That last part is key. Once, businesses developed software for other businesses. But with Web 2.0, everybody is trying to get in with the college crowd, hoping that when they get jobs, they'll bring their Web 2.0 technology to work with them.


 

In the meantime, students will enjoy one heckuva way to cheat on term papers.

 

The big flaw may be that Zoho doesn't actually integrate into Facebook so much as Facebook offers a link to Zoho. According to Information Week, to access a Zoho document, you have to go to the Zoho Web site, have a separate login and, to "share" the document, send an e-mail -- not a Facebook message -- to your buddies.

 

So, Google documents beats Zoho on the integration angle. At least I don't have to sign in again to accept an invitation to view a Google document.

 

Of course, sites are trying to monetize social networking in other ways. New social networking sites, such as LinkedIn, TradeKing and Zecoo, are targeting working professionals, according to a recent article on Physorg.com.

 

illumio, a Web 2.0 technology offered for free by Tacit, takes a totally different approach to social networking. Recently, I interviewed Tacit's CEO, David Gilmour, about illumio. True, you can sign up for groups and you have a profile. You can also send people questions or ask for contact information, but with illumio, that information is kept private.

 

illumio uses intelligent search to determine who can best answer your question and then sends that person your query. You may never know who received your query. Users can answer your question or ignore it. And likewise, you can share information or ignore it. You never have to give information about yourself on a public Web site or even on a semi-public profile. It's social networking, but it manages to maintain your privacy.

 

illumio is also nice because it integrates RSS feeds and learns about me without me asking me to fill out forms. Its business value makes sense to me -- it connects people who need information with people who have it -- but it doesn't force anyone to share knowledge. Which is good, because sometimes, it's not in your best interest or even your company's best interest to do so.

 

Still, I'm waiting for the killer site that manages to integrate the information from all of these sites, plus my e-mail and office documents, in one space. Unfortunately, once it does, I may be too cautious to trust it with that much information.

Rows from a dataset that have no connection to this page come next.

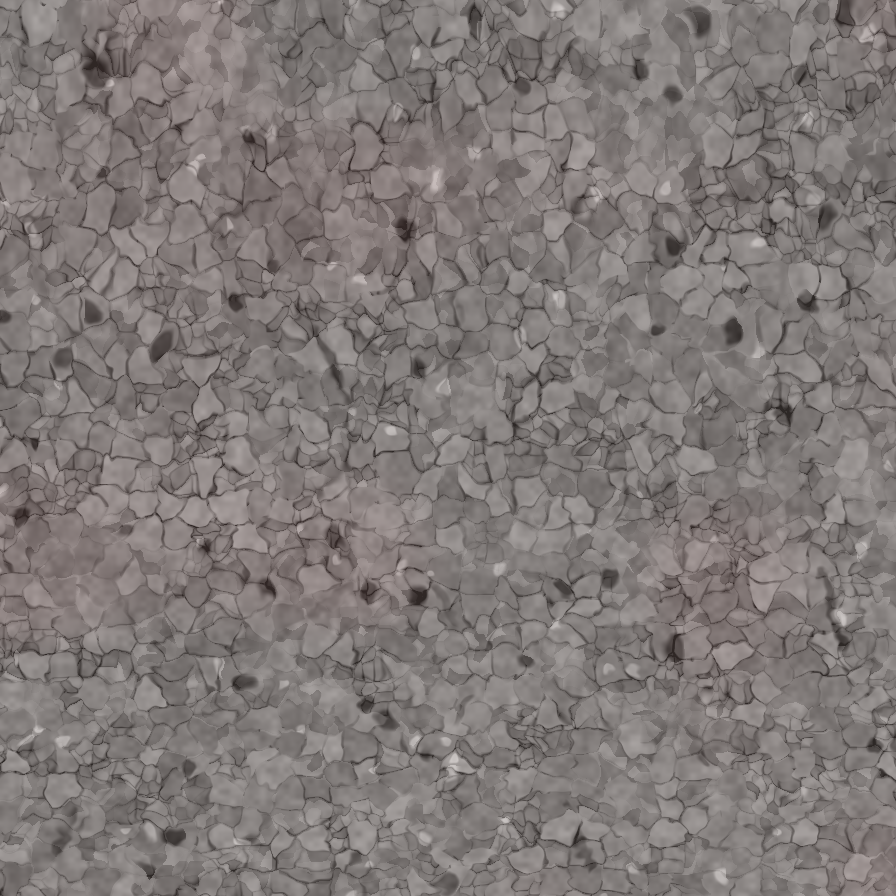
Give the GLSL for this texture, as a WebGL 2 fragment shader.

```glsl
#version 300 es
precision highp float;
// Weathered grey stone surface made of tightly packed, irregular grains.
// Two sizes of cellular noise give grains and shaded seams; sparse cells
// become pits and pale chips, and a few thin cracks cross the surface.

uniform vec2 u_resolution;
out vec4 fragColor;

struct Grain {
  vec2 id;       // cell that owns the grain
  vec2 offset;   // from grain centre to sample
  float edge;    // 0 on the seam, growing inwards
};

float hash(vec2 p) {
  vec3 q = fract(p.xyx * vec3(0.1031, 0.1030, 0.0973));
  q += dot(q, q.yzx + 33.33);
  return fract((q.x + q.y) * q.z);
}

vec2 hash2(vec2 p) {
  return vec2(hash(p), hash(p + 57.3));
}

float noise(vec2 p) {
  vec2 i = floor(p), f = fract(p);
  f = f * f * (3.0 - 2.0 * f);
  float low = mix(hash(i), hash(i + vec2(1, 0)), f.x);
  float high = mix(hash(i + vec2(0, 1)), hash(i + vec2(1, 1)), f.x);
  return mix(low, high, f.y);
}

vec2 warp(vec2 p, float scale, float amount) {
  vec2 n = vec2(noise(p * scale), noise(p * scale + 31.7));
  return p + (n - 0.5) * amount;
}

Grain cellular(vec2 p) {
  vec2 cell = floor(p);
  float nearest = 9.0, second = 9.0;
  Grain g;
  for (int y = -1; y <= 1; y++)
    for (int x = -1; x <= 1; x++) {
      vec2 id = cell + vec2(x, y);
      vec2 offset = p - id - 0.08 - 0.84 * hash2(id);
      float d = length(offset);
      if (d < nearest) {
        second = nearest;
        nearest = d;
        g.id = id;
        g.offset = offset;
      } else second = min(second, d);
    }
  g.edge = second - nearest;
  return g;
}

// Dark joint around a grain, deeper below it and broken up by the mask
float seam(Grain g, float width, float mask) {
  float line = 1.0 - smoothstep(0.0, width, g.edge);
  float below = smoothstep(0.35, -0.45, g.offset.y);
  return line * mask * mix(0.4, 1.0, below);
}

// Rare rounded spots, one in a few chosen cells
float spots(vec2 p, float rarity, float radius) {
  Grain g = cellular(p);
  float r = radius * mix(0.6, 1.2, hash(g.id + 11.0));
  return step(rarity, hash(g.id + 7.0)) * (1.0 - smoothstep(r * 0.5, r, length(g.offset)));
}

// Short, mostly upright segments placed in a few cells
float cracks(vec2 p, float rarity, float width) {
  vec2 id = floor(p);
  vec2 q = fract(p) - 0.5;
  float angle = (hash(id + 3.0) - 0.5) * 1.8;
  vec2 dir = vec2(sin(angle), cos(angle));
  q -= dir * clamp(dot(q, dir), -0.3, 0.3);
  return step(rarity, hash(id + 19.0)) * (1.0 - smoothstep(width * 0.3, width, length(q)));
}

void main() {
  vec2 uv = gl_FragCoord.xy / min(u_resolution.x, u_resolution.y);
  // Grains flatten towards the bottom
  vec2 p = vec2(uv.x, uv.y * (1.17 - 0.2 * uv.y)) + 3.0;
  vec2 rough = warp(warp(p, 38.0, 0.014), 110.0, 0.007);

  // Small grains fill the ground, larger ones lie over some of it
  Grain small = cellular(rough * 66.0);
  Grain large = cellular(rough * 33.0 + 40.0);
  float cover = step(0.5, hash(large.id + 5.0)) * smoothstep(0.03, 0.16, large.edge);
  float smallTone = (hash(small.id) - 0.5) * 0.15;
  float largeTone = (hash(large.id + 2.0) - 0.42) * 0.13;
  float tone = 0.505 + mix(smallTone, largeTone, cover);

  // Fine mottling and broad shading
  tone += (noise(p * 150.0) - 0.5) * 0.07;
  tone += (noise(p * 75.0 + 9.0) - 0.5) * 0.08;
  tone += (noise(p * 6.0) - 0.5) * 0.04;

  // Interrupted seams
  float mask = smoothstep(0.3, 0.8, noise(p * 24.0 + 4.0));
  tone -= 0.19 * seam(small, 0.28, mask) * (1.0 - cover);
  tone -= 0.19 * seam(large, 0.17, smoothstep(0.2, 0.75, noise(p * 17.0)));

  // Pale chips, dark pits and cracks
  tone += 0.17 * spots(rough * 44.0 + 8.0, 0.965, 0.42);
  float pits = spots(rough * 30.0 + 21.0, 0.965, 0.44);
  float lines = cracks(rough * 7.0, 0.82, 0.05) * smoothstep(0.3, 0.6, noise(p * 30.0));
  tone -= 0.22 * max(pits, 0.75 * lines);

  // Warm grey with faint rosy patches
  float rosy = smoothstep(0.5, 0.9, noise(p * 5.0 + 13.0));
  vec3 colour = max(tone, 0.16) + vec3(0.016, -0.004, -0.011);
  colour += rosy * vec3(0.016, -0.008, -0.006);
  fragColor = vec4(colour, 1.0);
}
```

Add Comment      Leave a comment on this blog post

Post a comment

 

 

 

 


(Maximum characters: 1200). You have 1200 characters left.

 

 

Subscribe to our Newsletters

Sign up now and get the best business technology insights direct to your inbox.


 
Resource centers

Business Intelligence

Business performance information for strategic and operational decision-making

SOA

SOA uses interoperable services grouped around business processes to ease data integration

Data Warehousing

Data warehousing helps companies make sense of their operational data


Thanks for your registration, follow us on our social networks to keep up-to-date